[Exercise details] In the entries below, find each line with the word "TILES" and pull it out.

The input START

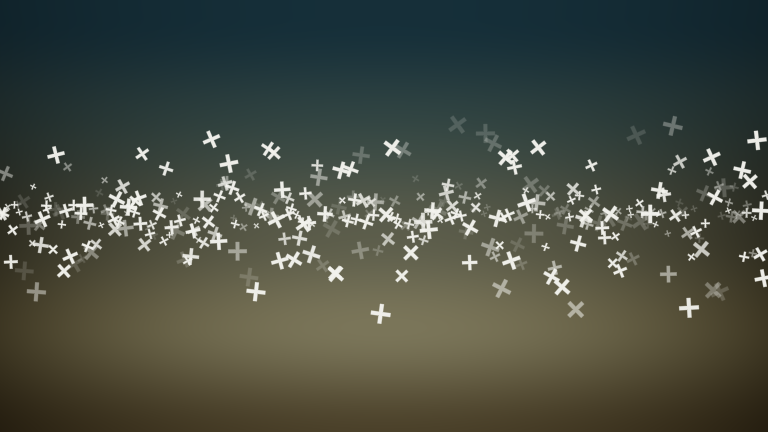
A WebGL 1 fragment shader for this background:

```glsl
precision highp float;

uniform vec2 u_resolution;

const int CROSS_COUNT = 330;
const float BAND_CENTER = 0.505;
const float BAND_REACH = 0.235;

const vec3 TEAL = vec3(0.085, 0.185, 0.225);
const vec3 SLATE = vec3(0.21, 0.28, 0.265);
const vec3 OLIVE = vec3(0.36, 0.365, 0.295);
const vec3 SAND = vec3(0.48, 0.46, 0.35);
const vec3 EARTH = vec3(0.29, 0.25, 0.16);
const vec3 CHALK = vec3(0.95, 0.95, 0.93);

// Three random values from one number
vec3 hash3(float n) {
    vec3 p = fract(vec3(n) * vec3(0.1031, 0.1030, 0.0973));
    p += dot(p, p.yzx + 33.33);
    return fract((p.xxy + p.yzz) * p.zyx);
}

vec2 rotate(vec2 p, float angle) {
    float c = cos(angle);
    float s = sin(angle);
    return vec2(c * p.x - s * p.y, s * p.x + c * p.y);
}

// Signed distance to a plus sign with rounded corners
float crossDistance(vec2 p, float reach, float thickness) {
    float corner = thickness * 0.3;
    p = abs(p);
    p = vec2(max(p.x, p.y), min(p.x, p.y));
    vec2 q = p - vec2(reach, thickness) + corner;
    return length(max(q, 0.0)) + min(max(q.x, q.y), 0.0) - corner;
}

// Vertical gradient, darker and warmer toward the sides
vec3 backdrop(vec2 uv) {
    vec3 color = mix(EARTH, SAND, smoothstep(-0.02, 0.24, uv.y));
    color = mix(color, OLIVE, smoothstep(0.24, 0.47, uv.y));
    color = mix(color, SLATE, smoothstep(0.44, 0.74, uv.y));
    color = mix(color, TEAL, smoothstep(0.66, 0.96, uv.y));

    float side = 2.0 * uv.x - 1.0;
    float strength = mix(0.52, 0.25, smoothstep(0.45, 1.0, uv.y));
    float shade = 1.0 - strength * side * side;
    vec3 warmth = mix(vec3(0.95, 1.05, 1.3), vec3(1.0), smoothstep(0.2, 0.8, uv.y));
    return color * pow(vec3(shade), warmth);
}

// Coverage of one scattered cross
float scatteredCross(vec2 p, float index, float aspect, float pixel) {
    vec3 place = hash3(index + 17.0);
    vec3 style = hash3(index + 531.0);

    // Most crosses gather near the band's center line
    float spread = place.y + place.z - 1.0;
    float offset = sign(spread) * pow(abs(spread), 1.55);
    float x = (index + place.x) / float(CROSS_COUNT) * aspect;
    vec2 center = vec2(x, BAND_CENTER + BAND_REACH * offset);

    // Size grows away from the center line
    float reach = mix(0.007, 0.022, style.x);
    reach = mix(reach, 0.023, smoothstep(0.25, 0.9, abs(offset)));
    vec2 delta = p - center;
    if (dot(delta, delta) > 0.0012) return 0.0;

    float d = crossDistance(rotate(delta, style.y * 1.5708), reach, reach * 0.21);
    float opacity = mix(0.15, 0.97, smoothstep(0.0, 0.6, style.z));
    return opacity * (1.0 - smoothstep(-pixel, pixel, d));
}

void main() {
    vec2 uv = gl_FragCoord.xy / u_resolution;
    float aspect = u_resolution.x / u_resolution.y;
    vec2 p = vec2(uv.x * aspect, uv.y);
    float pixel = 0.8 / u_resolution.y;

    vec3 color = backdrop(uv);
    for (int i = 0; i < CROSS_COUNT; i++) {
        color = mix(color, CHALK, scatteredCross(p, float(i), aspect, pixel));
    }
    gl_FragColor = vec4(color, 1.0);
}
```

The input END
The input START

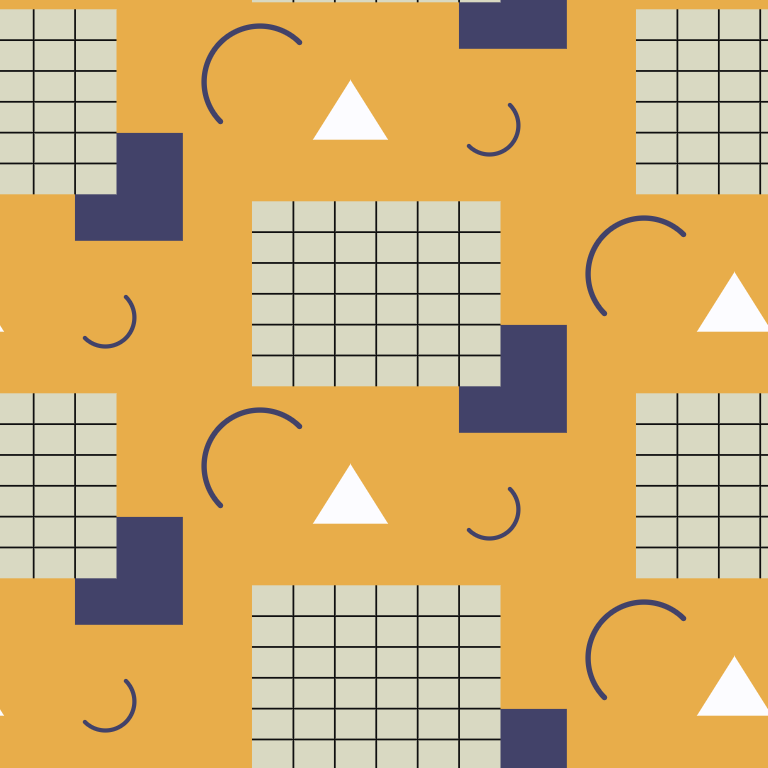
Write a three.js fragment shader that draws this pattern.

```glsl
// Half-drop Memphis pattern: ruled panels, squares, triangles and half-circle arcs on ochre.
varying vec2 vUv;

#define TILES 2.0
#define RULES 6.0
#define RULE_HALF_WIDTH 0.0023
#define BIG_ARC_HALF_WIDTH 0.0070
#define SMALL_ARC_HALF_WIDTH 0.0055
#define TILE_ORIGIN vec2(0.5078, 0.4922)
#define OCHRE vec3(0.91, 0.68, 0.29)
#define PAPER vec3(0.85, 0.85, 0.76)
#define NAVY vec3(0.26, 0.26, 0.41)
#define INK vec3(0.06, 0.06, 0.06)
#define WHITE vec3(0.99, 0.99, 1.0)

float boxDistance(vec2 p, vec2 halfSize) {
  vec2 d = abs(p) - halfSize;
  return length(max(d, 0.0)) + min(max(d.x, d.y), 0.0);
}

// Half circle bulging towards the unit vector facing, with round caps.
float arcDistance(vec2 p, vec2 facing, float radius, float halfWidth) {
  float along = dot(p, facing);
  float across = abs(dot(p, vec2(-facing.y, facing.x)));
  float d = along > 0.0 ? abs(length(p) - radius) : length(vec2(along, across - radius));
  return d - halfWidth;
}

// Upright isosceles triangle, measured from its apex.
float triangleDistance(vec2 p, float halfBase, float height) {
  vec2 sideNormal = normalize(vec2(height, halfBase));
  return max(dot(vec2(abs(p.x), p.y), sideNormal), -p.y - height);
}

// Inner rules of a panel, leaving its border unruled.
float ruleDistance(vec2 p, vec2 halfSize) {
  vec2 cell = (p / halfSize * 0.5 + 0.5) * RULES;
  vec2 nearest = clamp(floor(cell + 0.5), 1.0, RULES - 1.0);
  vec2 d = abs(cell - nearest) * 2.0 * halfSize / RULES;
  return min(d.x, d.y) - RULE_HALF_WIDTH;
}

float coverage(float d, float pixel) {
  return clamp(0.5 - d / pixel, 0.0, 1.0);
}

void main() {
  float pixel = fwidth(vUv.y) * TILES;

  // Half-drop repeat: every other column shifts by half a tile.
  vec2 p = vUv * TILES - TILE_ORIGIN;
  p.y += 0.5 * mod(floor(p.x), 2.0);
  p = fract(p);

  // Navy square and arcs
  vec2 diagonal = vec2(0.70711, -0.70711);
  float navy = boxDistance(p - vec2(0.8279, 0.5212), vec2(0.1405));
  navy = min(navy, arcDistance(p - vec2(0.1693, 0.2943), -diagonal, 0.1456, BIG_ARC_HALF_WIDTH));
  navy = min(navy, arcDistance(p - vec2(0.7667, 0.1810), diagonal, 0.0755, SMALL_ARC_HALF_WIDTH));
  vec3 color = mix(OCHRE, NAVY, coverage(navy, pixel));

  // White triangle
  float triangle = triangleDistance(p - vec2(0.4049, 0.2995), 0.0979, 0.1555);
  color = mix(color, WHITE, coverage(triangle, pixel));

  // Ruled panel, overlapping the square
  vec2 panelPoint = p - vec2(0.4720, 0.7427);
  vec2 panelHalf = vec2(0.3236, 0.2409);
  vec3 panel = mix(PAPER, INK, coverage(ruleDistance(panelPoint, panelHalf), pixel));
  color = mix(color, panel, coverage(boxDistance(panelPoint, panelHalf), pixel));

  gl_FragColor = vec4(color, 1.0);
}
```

The input END

[Final answer]
#define TILES 2.0
  float pixel = fwidth(vUv.y) * TILES;
  vec2 p = vUv * TILES - TILE_ORIGIN;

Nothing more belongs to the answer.